27 July 2020, 13:03 | Updated: 27 July 2020, 13:35

By Seán Hickey

James O'Brien was hopeful that the government's obesity strategy can not only help people lose weight, but change the national conversation.

As the government announce a national strategy to tackle obesity, James O'Brien was speaking to Matthew, who began the call insistent on a person's willingness to fight obesity being more important than government intervention.

James was hopeful that the new strategy will "change the nature of the national conversation so that you don't feel hurt and bruised every time obesity is talked about," adding that the current stigma around obesity is anxiety inducing for people who are sensitive to their condition.

Matthew acknowledged James' argument, pointing out that "the amount of people that feel like it's their right to come and give you advice," is staggering.

"It's little things like going out with my friends to a restaurant," that spark anxiety in Matthew, and he told James that he often thinks when going out with friends "what kind of seating have they got? Am I going to fit in the seats," and explained the sheer embarrassment of having to explain the situation to staff.

He shed light on the judgement he feels when eating in public, telling James that "you've got people looking at you." "It might be the first burger I've eaten in months but people think 'why aren't you eating a salad?'"

This caller was hopeful that government intervention will help end stigma surrounding obesity
This caller was hopeful that government intervention will help end stigma surrounding obesity.
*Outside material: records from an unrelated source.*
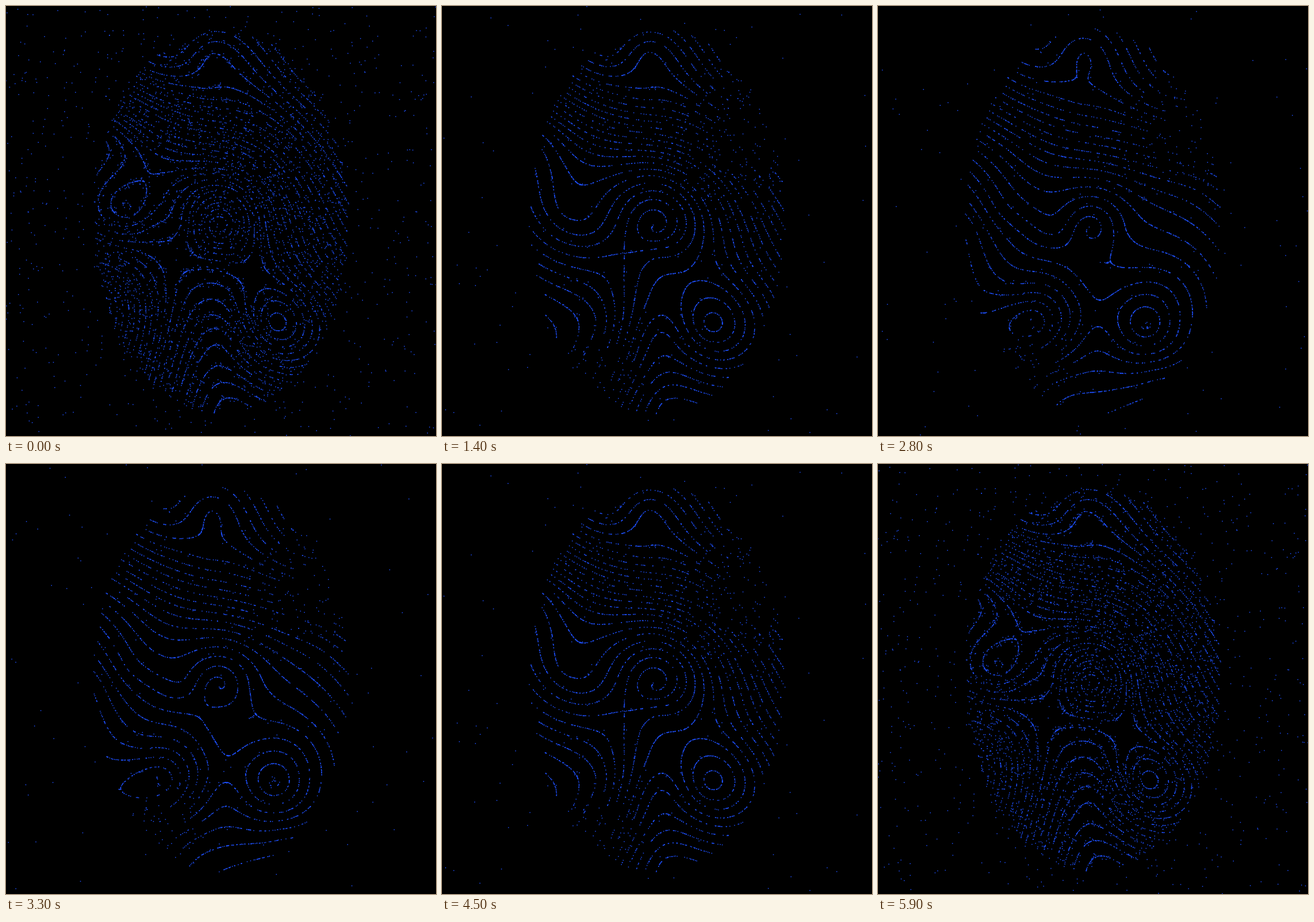
These frames come from a looping animation (748x748 px, 6000 ms). An HTML page with a canvas:

```html
<!DOCTYPE html>
<html>
<head>
<meta charset="utf-8">
<style>
  html, body { margin: 0; height: 100%; overflow: hidden; background: #000; }
  canvas { display: block; }
</style>
</head>
<body>
<canvas id="stage" width="748" height="748"></canvas>
<script>
const SIZE = 748, MID = SIZE / 2, RX = 223, RY = 336, TAU = Math.PI * 2;
const ctx = document.getElementById('stage').getContext('2d');

// x, y, then the ridge height there at the start, middle and end of the drift
const anchors = [
  [370, 386, 0.5, 0.5, -4.5], [312, 382, -5, -2, -7], [432, 390, -5, -2.5, -7],
  [370, 295, -7, -4.3, -9.5], [370, 436, -4.2, -2.6, -5.5], [350, 150, -20, -17, -18],
  [358, 85, -21.2, -18.1, -18.2], [295, 82, -23.5, -20.5, -20], [500, 120, -25, -23, -23],
  [555, 300, -19, -14, -12], [540, 450, -12, -8, -7], [240, 107, -21.3, -18, -18.7],
  [172, 230, -6.5, -5, -8.5], [222, 255, -8, -6.3, -9], [212, 355, -9, -4.7, -5.7],
  [255, 385, -6.4, -4, -6], [155, 385, -6, -1.6, -1.9], [180, 505, 4, 2.5, -1.3],
  [240, 490, -2, 0.8, -2.3], [300, 450, -5.3, -1.3, -4.4], [275, 550, -4.8, 1, 1],
  [385, 500, -7, -4.2, -5], [383, 575, -10, -6, -5.2], [385, 690, -14, -9.8, -8.2],
  [300, 645, -9, -3, -6], [440, 465, -5.5, -4, -5.6], [467, 555, -2.5, -1.5, -2],
  [520, 545, -5, -3.5, -4.6], [480, 645, -9.3, -6.8, -7.5]
];
const core = { x: 370, y: 384 };
// areas where the ridges dissolve: x, y, radius
const loose = [[545, 220, 95], [270, 630, 65]];

const mix = (a, b, u) => a + (b - a) * u;

function randomFrom(seed) {
  return () => {
    seed = (seed + 0x6D2B79F5) | 0;
    let t = Math.imul(seed ^ (seed >>> 15), 1 | seed);
    t = (t + Math.imul(t ^ (t >>> 7), 61 | t)) ^ t;
    return ((t ^ (t >>> 14)) >>> 0) / 4294967296;
  };
}

const swirl = (x, y) => -Math.atan2(y - core.y, x - core.x) / TAU;
const kernel = r2 => r2 ? r2 * Math.log(r2) : 0;
const nodes = anchors.map(([x, y]) => [(x - MID) / 100, (y - MID) / 100]);

// Thin-plate spline weights for all three poses
function solveWeights() {
  const n = nodes.length, m = n + 3;
  const rows = nodes.map(([x, y], i) => [
    ...nodes.map(([a, b]) => kernel((x - a) ** 2 + (y - b) ** 2)),
    1, x, y, ...anchors[i].slice(2)
  ]);
  for (const pick of [() => 1, p => p[0], p => p[1]])
    rows.push([...nodes.map(pick), 0, 0, 0, 0, 0, 0]);
  for (let c = 0; c < m; c++) {
    let best = c;
    for (let r = c; r < m; r++) if (Math.abs(rows[r][c]) > Math.abs(rows[best][c])) best = r;
    [rows[c], rows[best]] = [rows[best], rows[c]];
    for (let r = 0; r < m; r++) {
      if (r === c) continue;
      const f = rows[r][c] / rows[c][c];
      for (let j = c; j < m + 3; j++) rows[r][j] -= f * rows[c][j];
    }
  }
  return [0, 1, 2].map(p => rows.map((row, i) => row[m + p] / row[i]));
}
const poses = solveWeights();

function weightsAt(step) {
  const [from, to, u] = step < 14
    ? [poses[0], poses[1], (step / 14) ** 3]
    : [poses[1], poses[2], (step - 14) / 14];
  return from.map((w, i) => mix(w, to[i], u));
}

// Height and gradient of the ridge field
function field(w, px, py) {
  const n = nodes.length, x = (px - MID) / 100, y = (py - MID) / 100;
  let v = w[n] + w[n + 1] * x + w[n + 2] * y, gx = w[n + 1], gy = w[n + 2];
  for (let i = 0; i < n; i++) {
    const dx = x - nodes[i][0], dy = y - nodes[i][1], r2 = dx * dx + dy * dy + 1e-9;
    const log = Math.log(r2), slope = 2 * w[i] * (log + 1);
    v += w[i] * r2 * log;
    gx += slope * dx;
    gy += slope * dy;
  }
  const cx = px - core.x, cy = py - core.y, c2 = (cx * cx + cy * cy + 4) * TAU;
  return [v + swirl(px, py), gx / 100 + cy / c2, gy / 100 - cx / c2];
}

// Pull a point onto the nearest ridge
function settle(w, x, y) {
  let level = null;
  for (let i = 0; i < 4; i++) {
    const [v, gx, gy] = field(w, x, y);
    if (level === null) level = Math.round(v);
    let miss = v - level;
    miss -= Math.round(miss);
    const g2 = gx * gx + gy * gy + 1e-5;
    const pull = Math.min(1, 12 * Math.sqrt(g2) / (Math.abs(miss) + 1e-9));
    x -= pull * miss * gx / g2;
    y -= pull * miss * gy / g2;
  }
  return [x, y];
}

const inside = (x, y) => ((x - MID) / RX) ** 2 + ((y - MID) / RY) ** 2 < 1;

const rand = randomFrom(7);
const grains = Array.from({ length: 6500 }, () => {
  const a = rand() * TAU, r = Math.sqrt(rand());
  return {
    x: MID + RX * r * Math.cos(a), y: MID + RY * r * Math.sin(a),
    luck: rand(), stray: rand(), jx: rand() - 0.5, jy: rand() - 0.5
  };
});

function draw(step) {
  const w = weightsAt(step), fresh = Math.exp(-step / 1.5);
  const calm = Math.min(1, step / 12);
  const count = mix(mix(4900, 4000, step / 29), grains.length, fresh);
  const dot = (x, y) => ctx.fillRect(x - 0.75, y - 0.75, 1.5, 1.5);
  ctx.fillStyle = '#000';
  ctx.fillRect(0, 0, SIZE, SIZE);
  ctx.fillStyle = '#1f51ff';

  for (const g of grains.slice(0, count)) {
    let haze = 0;
    for (const [x, y, r] of loose)
      haze += calm * Math.exp(-(((g.x - x) ** 2 + (g.y - y) ** 2) / (r * r)));
    if (g.luck < haze * 0.75) continue;
    let [x, y] = settle(w, g.x, g.y);
    const spread = g.stray < 0.03 + 0.3 * fresh + haze * 0.5 ? 14 : 0.6;
    x += g.jx * spread;
    y += g.jy * spread;
    if (inside(x, y)) dot(x, y);
  }

  const sky = randomFrom(100 + step);
  for (let i = 0; i < 120 + 800 * fresh; i++) {
    const x = sky() * SIZE, y = sky() * SIZE;
    if (!inside(x, y)) dot(x, y);
  }
}

let shown = -1;
function tick() {
  const beat = Math.floor(performance.now() / 100) % 60;
  const step = beat < 30 ? beat : 59 - beat;
  if (step !== shown) draw(shown = step);
  requestAnimationFrame(tick);
}
tick();
</script>
</body>
</html>
```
Picture: PA

James compared people's openness in singling out obese people as the conversations you have "as a bloke when you start losing your hair." He clarified that "for me it's mostly funny, but for the fella across the road it might be mortifying, he's going to remortgage his house to get a hair transplant," and he could understand how the caller saw obesity in the same way.

"Fat people – people like me, probably know more about dieting than anyone else, because boy, have we tried it," Matthew said, exposing the pointlessness of people addressing his or other people's obesity.

James summarised the call with Matthew by stating that a person cannot fight obesity alone. "You do need help, it's not all down to you and that's why the phrase nanny state is so deeply evil," he said, backing up that the government's announcement is welcome, important and timely.

"We welcome the change in the tone of the conversation," James said.